ACTIVITY:
Please reproduce all entries word for word and omit their pictures.

Stored records:
▬▬▬

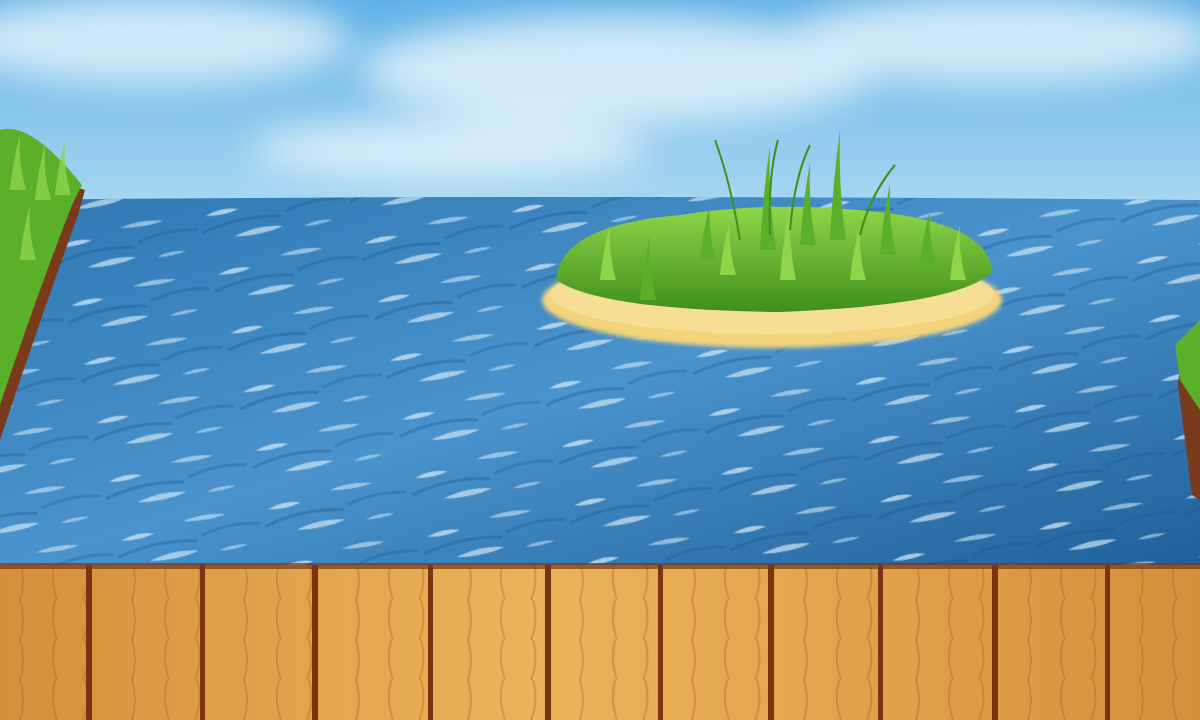
<!DOCTYPE html>
<html lang="en">
<head>
<meta charset="utf-8">
<title>Lake Island Scene</title>
<style>
  :root {
    --sky-top: #5fb0e6;
    --sky-bottom: #a9d8f2;
    --cloud: #e8f5fc;
    --water-deep: #1f5f97;
    --water-mid: #2f78b3;
    --water-light: #4a93cc;
    --ripple: #cfe6f5;
    --sand: #f3d47a;
    --sand-edge: #f8e6a6;
    --grass-dark: #3f8f1c;
    --grass-mid: #5bb02a;
    --grass-light: #8fd548;
    --bank-earth: #7a3a1c;
    --wood-light: #eab45a;
    --wood-mid: #d4903a;
    --wood-dark: #a85c22;
    --plank-gap: #7a3413;
  }
  html, body { margin: 0; padding: 0; overflow: hidden; background: var(--sky-bottom); }
  .scene { display: block; width: 1200px; height: 720px; }
</style>
</head>
<body>
<svg class="scene" width="1200" height="720" viewBox="0 0 1200 720" xmlns="http://www.w3.org/2000/svg">
  <defs>
    <linearGradient id="skyFill" x1="0" y1="0" x2="0" y2="1">
      <stop offset="0" stop-color="var(--sky-top)"/>
      <stop offset="1" stop-color="var(--sky-bottom)"/>
    </linearGradient>
    <linearGradient id="waterFill" x1="0" y1="0" x2="1" y2="1">
      <stop offset="0" stop-color="var(--water-mid)"/>
      <stop offset="0.5" stop-color="var(--water-light)"/>
      <stop offset="1" stop-color="var(--water-deep)"/>
    </linearGradient>
    <linearGradient id="islandGrass" x1="0" y1="0" x2="0" y2="1">
      <stop offset="0" stop-color="var(--grass-light)"/>
      <stop offset="1" stop-color="var(--grass-dark)"/>
    </linearGradient>
    <linearGradient id="plankFill" x1="0" y1="0" x2="1" y2="0">
      <stop offset="0" stop-color="var(--wood-mid)"/>
      <stop offset="0.45" stop-color="var(--wood-light)"/>
      <stop offset="1" stop-color="var(--wood-mid)"/>
    </linearGradient>
    <filter id="softBlur"><feGaussianBlur stdDeviation="18"/></filter>
    <filter id="edgeBlur"><feGaussianBlur stdDeviation="2"/></filter>
    <pattern id="ripplePattern" width="150" height="60" patternUnits="userSpaceOnUse" patternTransform="rotate(-12)">
      <path d="M6 14 q18 -6 34 0 q-16 4 -34 0z" fill="var(--ripple)" opacity="0.75"/>
      <path d="M70 8 q22 -5 44 2 q-22 3 -44 -2z" fill="var(--ripple)" opacity="0.6"/>
      <path d="M30 40 q26 -7 50 0 q-24 5 -50 0z" fill="var(--ripple)" opacity="0.7"/>
      <path d="M100 44 q14 -4 30 0 q-15 3 -30 0z" fill="var(--ripple)" opacity="0.55"/>
      <path d="M0 30 q40 -10 80 0" stroke="#1a5287" stroke-width="3" fill="none" opacity="0.35"/>
      <path d="M85 26 q30 -8 60 0" stroke="#1a5287" stroke-width="3" fill="none" opacity="0.3"/>
    </pattern>
    <pattern id="woodGrain" width="112" height="40" patternUnits="userSpaceOnUse">
      <path d="M20 0 q6 20 0 40 M55 0 q-5 20 2 40 M85 0 q6 20 -2 40" stroke="var(--wood-dark)" stroke-width="2" fill="none" opacity="0.35"/>
    </pattern>
    <path id="grassBlade" d="M0 0 q3 -30 10 -55 q-2 28 6 55z"/>
  </defs>

  <g class="sky">
    <rect width="1200" height="210" fill="url(#skyFill)"/>
    <g filter="url(#softBlur)" fill="var(--cloud)" opacity="0.8">
      <ellipse cx="150" cy="40" rx="200" ry="45"/>
      <ellipse cx="620" cy="70" rx="260" ry="55"/>
      <ellipse cx="1000" cy="40" rx="220" ry="45"/>
      <ellipse cx="450" cy="150" rx="200" ry="30"/>
    </g>
  </g>

  <g class="lake">
    <path d="M0 200 Q600 194 1200 200 V570 H0z" fill="url(#waterFill)"/>
    <path d="M0 200 Q600 194 1200 200 V570 H0z" fill="url(#ripplePattern)"/>
  </g>

  <g class="left-bank">
    <path d="M0 160 L85 190 L78 215 Q40 320 0 440z" fill="var(--bank-earth)"/>
    <path d="M0 130 Q30 120 82 185 L72 205 Q35 300 0 405z" fill="var(--grass-mid)"/>
    <g fill="var(--grass-light)" opacity="0.8">
      <use href="#grassBlade" x="10" y="190"/>
      <use href="#grassBlade" x="35" y="200"/>
      <use href="#grassBlade" x="55" y="195"/>
      <use href="#grassBlade" x="20" y="260"/>
    </g>
  </g>

  <g class="right-bank">
    <path d="M1200 330 L1182 345 L1178 385 L1192 495 L1200 500z" fill="var(--bank-earth)"/>
    <path d="M1200 320 L1175 345 L1180 380 L1200 410z" fill="var(--grass-mid)"/>
  </g>

  <g class="island">
    <ellipse cx="772" cy="300" rx="230" ry="48" fill="var(--sand)" filter="url(#edgeBlur)"/>
    <ellipse cx="772" cy="294" rx="222" ry="40" fill="var(--sand-edge)" opacity="0.6"/>
    <path d="M556 280 Q560 225 680 215 Q772 200 880 212 Q990 225 992 272 Q960 305 780 312 Q600 310 556 280z" fill="url(#islandGrass)"/>
    <g fill="var(--grass-mid)">
      <use href="#grassBlade" x="640" y="300" transform="scale(1 1.2) translate(0 -50)"/>
      <use href="#grassBlade" x="700" y="260"/>
      <use href="#grassBlade" x="760" y="250" transform="translate(760 250) scale(1 1.9) translate(-760 -250)"/>
      <use href="#grassBlade" x="800" y="245" transform="translate(800 245) scale(1 1.5) translate(-800 -245)"/>
      <use href="#grassBlade" x="830" y="240" transform="translate(830 240) scale(1 2) translate(-830 -240)"/>
      <use href="#grassBlade" x="880" y="255" transform="translate(880 255) scale(1 1.3) translate(-880 -255)"/>
      <use href="#grassBlade" x="920" y="265"/>
    </g>
    <g fill="var(--grass-light)">
      <use href="#grassBlade" x="720" y="275"/>
      <use href="#grassBlade" x="780" y="280" transform="translate(780 280) scale(1 1.4) translate(-780 -280)"/>
      <use href="#grassBlade" x="850" y="280"/>
      <use href="#grassBlade" x="600" y="280"/>
      <use href="#grassBlade" x="950" y="280"/>
    </g>
    <g stroke="var(--grass-dark)" stroke-width="2" fill="none">
      <path d="M740 240 q-10 -60 -25 -100"/>
      <path d="M790 230 q5 -55 20 -85"/>
      <path d="M770 235 q-2 -60 8 -95"/>
      <path d="M860 235 q10 -40 35 -70"/>
    </g>
  </g>

  <g class="dock">
    <rect y="565" width="1200" height="155" fill="url(#plankFill)"/>
    <rect y="565" width="1200" height="155" fill="url(#woodGrain)"/>
    <rect y="563" width="1200" height="6" fill="var(--plank-gap)" opacity="0.7"/>
    <g fill="var(--plank-gap)">
      <rect x="86" y="565" width="6" height="155"/>
      <rect x="200" y="565" width="5" height="155"/>
      <rect x="312" y="565" width="6" height="155"/>
      <rect x="428" y="565" width="5" height="155"/>
      <rect x="545" y="565" width="6" height="155"/>
      <rect x="658" y="565" width="5" height="155"/>
      <rect x="768" y="565" width="6" height="155"/>
      <rect x="878" y="565" width="5" height="155"/>
      <rect x="992" y="565" width="6" height="155"/>
      <rect x="1105" y="565" width="5" height="155"/>
    </g>
  </g>
</svg>
</body>
</html>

▬▬▬

ANSWER:
<!DOCTYPE html>
<html lang="en">
<head>
<meta charset="utf-8">
<title>Lake Island Scene</title>
<style>
  :root {
    --sky-top: #5fb0e6;
    --sky-bottom: #a9d8f2;
    --cloud: #e8f5fc;
    --water-deep: #1f5f97;
    --water-mid: #2f78b3;
    --water-light: #4a93cc;
    --ripple: #cfe6f5;
    --sand: #f3d47a;
    --sand-edge: #f8e6a6;
    --grass-dark: #3f8f1c;
    --grass-mid: #5bb02a;
    --grass-light: #8fd548;
    --bank-earth: #7a3a1c;
    --wood-light: #eab45a;
    --wood-mid: #d4903a;
    --wood-dark: #a85c22;
    --plank-gap: #7a3413;
  }
  html, body { margin: 0; padding: 0; overflow: hidden; background: var(--sky-bottom); }
  .scene { display: block; width: 1200px; height: 720px; }
</style>
</head>
<body>
<svg class="scene" width="1200" height="720" viewBox="0 0 1200 720" xmlns="http://www.w3.org/2000/svg">
  <defs>
    <linearGradient id="skyFill" x1="0" y1="0" x2="0" y2="1">
      <stop offset="0" stop-color="var(--sky-top)"/>
      <stop offset="1" stop-color="var(--sky-bottom)"/>
    </linearGradient>
    <linearGradient id="waterFill" x1="0" y1="0" x2="1" y2="1">
      <stop offset="0" stop-color="var(--water-mid)"/>
      <stop offset="0.5" stop-color="var(--water-light)"/>
      <stop offset="1" stop-color="var(--water-deep)"/>
    </linearGradient>
    <linearGradient id="islandGrass" x1="0" y1="0" x2="0" y2="1">
      <stop offset="0" stop-color="var(--grass-light)"/>
      <stop offset="1" stop-color="var(--grass-dark)"/>
    </linearGradient>
    <linearGradient id="plankFill" x1="0" y1="0" x2="1" y2="0">
      <stop offset="0" stop-color="var(--wood-mid)"/>
      <stop offset="0.45" stop-color="var(--wood-light)"/>
      <stop offset="1" stop-color="var(--wood-mid)"/>
    </linearGradient>
    <filter id="softBlur"><feGaussianBlur stdDeviation="18"/></filter>
    <filter id="edgeBlur"><feGaussianBlur stdDeviation="2"/></filter>
    <pattern id="ripplePattern" width="150" height="60" patternUnits="userSpaceOnUse" patternTransform="rotate(-12)">
      <path d="M6 14 q18 -6 34 0 q-16 4 -34 0z" fill="var(--ripple)" opacity="0.75"/>
      <path d="M70 8 q22 -5 44 2 q-22 3 -44 -2z" fill="var(--ripple)" opacity="0.6"/>
      <path d="M30 40 q26 -7 50 0 q-24 5 -50 0z" fill="var(--ripple)" opacity="0.7"/>
      <path d="M100 44 q14 -4 30 0 q-15 3 -30 0z" fill="var(--ripple)" opacity="0.55"/>
      <path d="M0 30 q40 -10 80 0" stroke="#1a5287" stroke-width="3" fill="none" opacity="0.35"/>
      <path d="M85 26 q30 -8 60 0" stroke="#1a5287" stroke-width="3" fill="none" opacity="0.3"/>
    </pattern>
    <pattern id="woodGrain" width="112" height="40" patternUnits="userSpaceOnUse">
      <path d="M20 0 q6 20 0 40 M55 0 q-5 20 2 40 M85 0 q6 20 -2 40" stroke="var(--wood-dark)" stroke-width="2" fill="none" opacity="0.35"/>
    </pattern>
    <path id="grassBlade" d="M0 0 q3 -30 10 -55 q-2 28 6 55z"/>
  </defs>

  <g class="sky">
    <rect width="1200" height="210" fill="url(#skyFill)"/>
    <g filter="url(#softBlur)" fill="var(--cloud)" opacity="0.8">
      <ellipse cx="150" cy="40" rx="200" ry="45"/>
      <ellipse cx="620" cy="70" rx="260" ry="55"/>
      <ellipse cx="1000" cy="40" rx="220" ry="45"/>
      <ellipse cx="450" cy="150" rx="200" ry="30"/>
    </g>
  </g>

  <g class="lake">
    <path d="M0 200 Q600 194 1200 200 V570 H0z" fill="url(#waterFill)"/>
    <path d="M0 200 Q600 194 1200 200 V570 H0z" fill="url(#ripplePattern)"/>
  </g>

  <g class="left-bank">
    <path d="M0 160 L85 190 L78 215 Q40 320 0 440z" fill="var(--bank-earth)"/>
    <path d="M0 130 Q30 120 82 185 L72 205 Q35 300 0 405z" fill="var(--grass-mid)"/>
    <g fill="var(--grass-light)" opacity="0.8">
      <use href="#grassBlade" x="10" y="190"/>
      <use href="#grassBlade" x="35" y="200"/>
      <use href="#grassBlade" x="55" y="195"/>
      <use href="#grassBlade" x="20" y="260"/>
    </g>
  </g>

  <g class="right-bank">
    <path d="M1200 330 L1182 345 L1178 385 L1192 495 L1200 500z" fill="var(--bank-earth)"/>
    <path d="M1200 320 L1175 345 L1180 380 L1200 410z" fill="var(--grass-mid)"/>
  </g>

  <g class="island">
    <ellipse cx="772" cy="300" rx="230" ry="48" fill="var(--sand)" filter="url(#edgeBlur)"/>
    <ellipse cx="772" cy="294" rx="222" ry="40" fill="var(--sand-edge)" opacity="0.6"/>
    <path d="M556 280 Q560 225 680 215 Q772 200 880 212 Q990 225 992 272 Q960 305 780 312 Q600 310 556 280z" fill="url(#islandGrass)"/>
    <g fill="var(--grass-mid)">
      <use href="#grassBlade" x="640" y="300" transform="scale(1 1.2) translate(0 -50)"/>
      <use href="#grassBlade" x="700" y="260"/>
      <use href="#grassBlade" x="760" y="250" transform="translate(760 250) scale(1 1.9) translate(-760 -250)"/>
      <use href="#grassBlade" x="800" y="245" transform="translate(800 245) scale(1 1.5) translate(-800 -245)"/>
      <use href="#grassBlade" x="830" y="240" transform="translate(830 240) scale(1 2) translate(-830 -240)"/>
      <use href="#grassBlade" x="880" y="255" transform="translate(880 255) scale(1 1.3) translate(-880 -255)"/>
      <use href="#grassBlade" x="920" y="265"/>
    </g>
    <g fill="var(--grass-light)">
      <use href="#grassBlade" x="720" y="275"/>
      <use href="#grassBlade" x="780" y="280" transform="translate(780 280) scale(1 1.4) translate(-780 -280)"/>
      <use href="#grassBlade" x="850" y="280"/>
      <use href="#grassBlade" x="600" y="280"/>
      <use href="#grassBlade" x="950" y="280"/>
    </g>
    <g stroke="var(--grass-dark)" stroke-width="2" fill="none">
      <path d="M740 240 q-10 -60 -25 -100"/>
      <path d="M790 230 q5 -55 20 -85"/>
      <path d="M770 235 q-2 -60 8 -95"/>
      <path d="M860 235 q10 -40 35 -70"/>
    </g>
  </g>

  <g class="dock">
    <rect y="565" width="1200" height="155" fill="url(#plankFill)"/>
    <rect y="565" width="1200" height="155" fill="url(#woodGrain)"/>
    <rect y="563" width="1200" height="6" fill="var(--plank-gap)" opacity="0.7"/>
    <g fill="var(--plank-gap)">
      <rect x="86" y="565" width="6" height="155"/>
      <rect x="200" y="565" width="5" height="155"/>
      <rect x="312" y="565" width="6" height="155"/>
      <rect x="428" y="565" width="5" height="155"/>
      <rect x="545" y="565" width="6" height="155"/>
      <rect x="658" y="565" width="5" height="155"/>
      <rect x="768" y="565" width="6" height="155"/>
      <rect x="878" y="565" width="5" height="155"/>
      <rect x="992" y="565" width="6" height="155"/>
      <rect x="1105" y="565" width="5" height="155"/>
    </g>
  </g>
</svg>
</body>
</html>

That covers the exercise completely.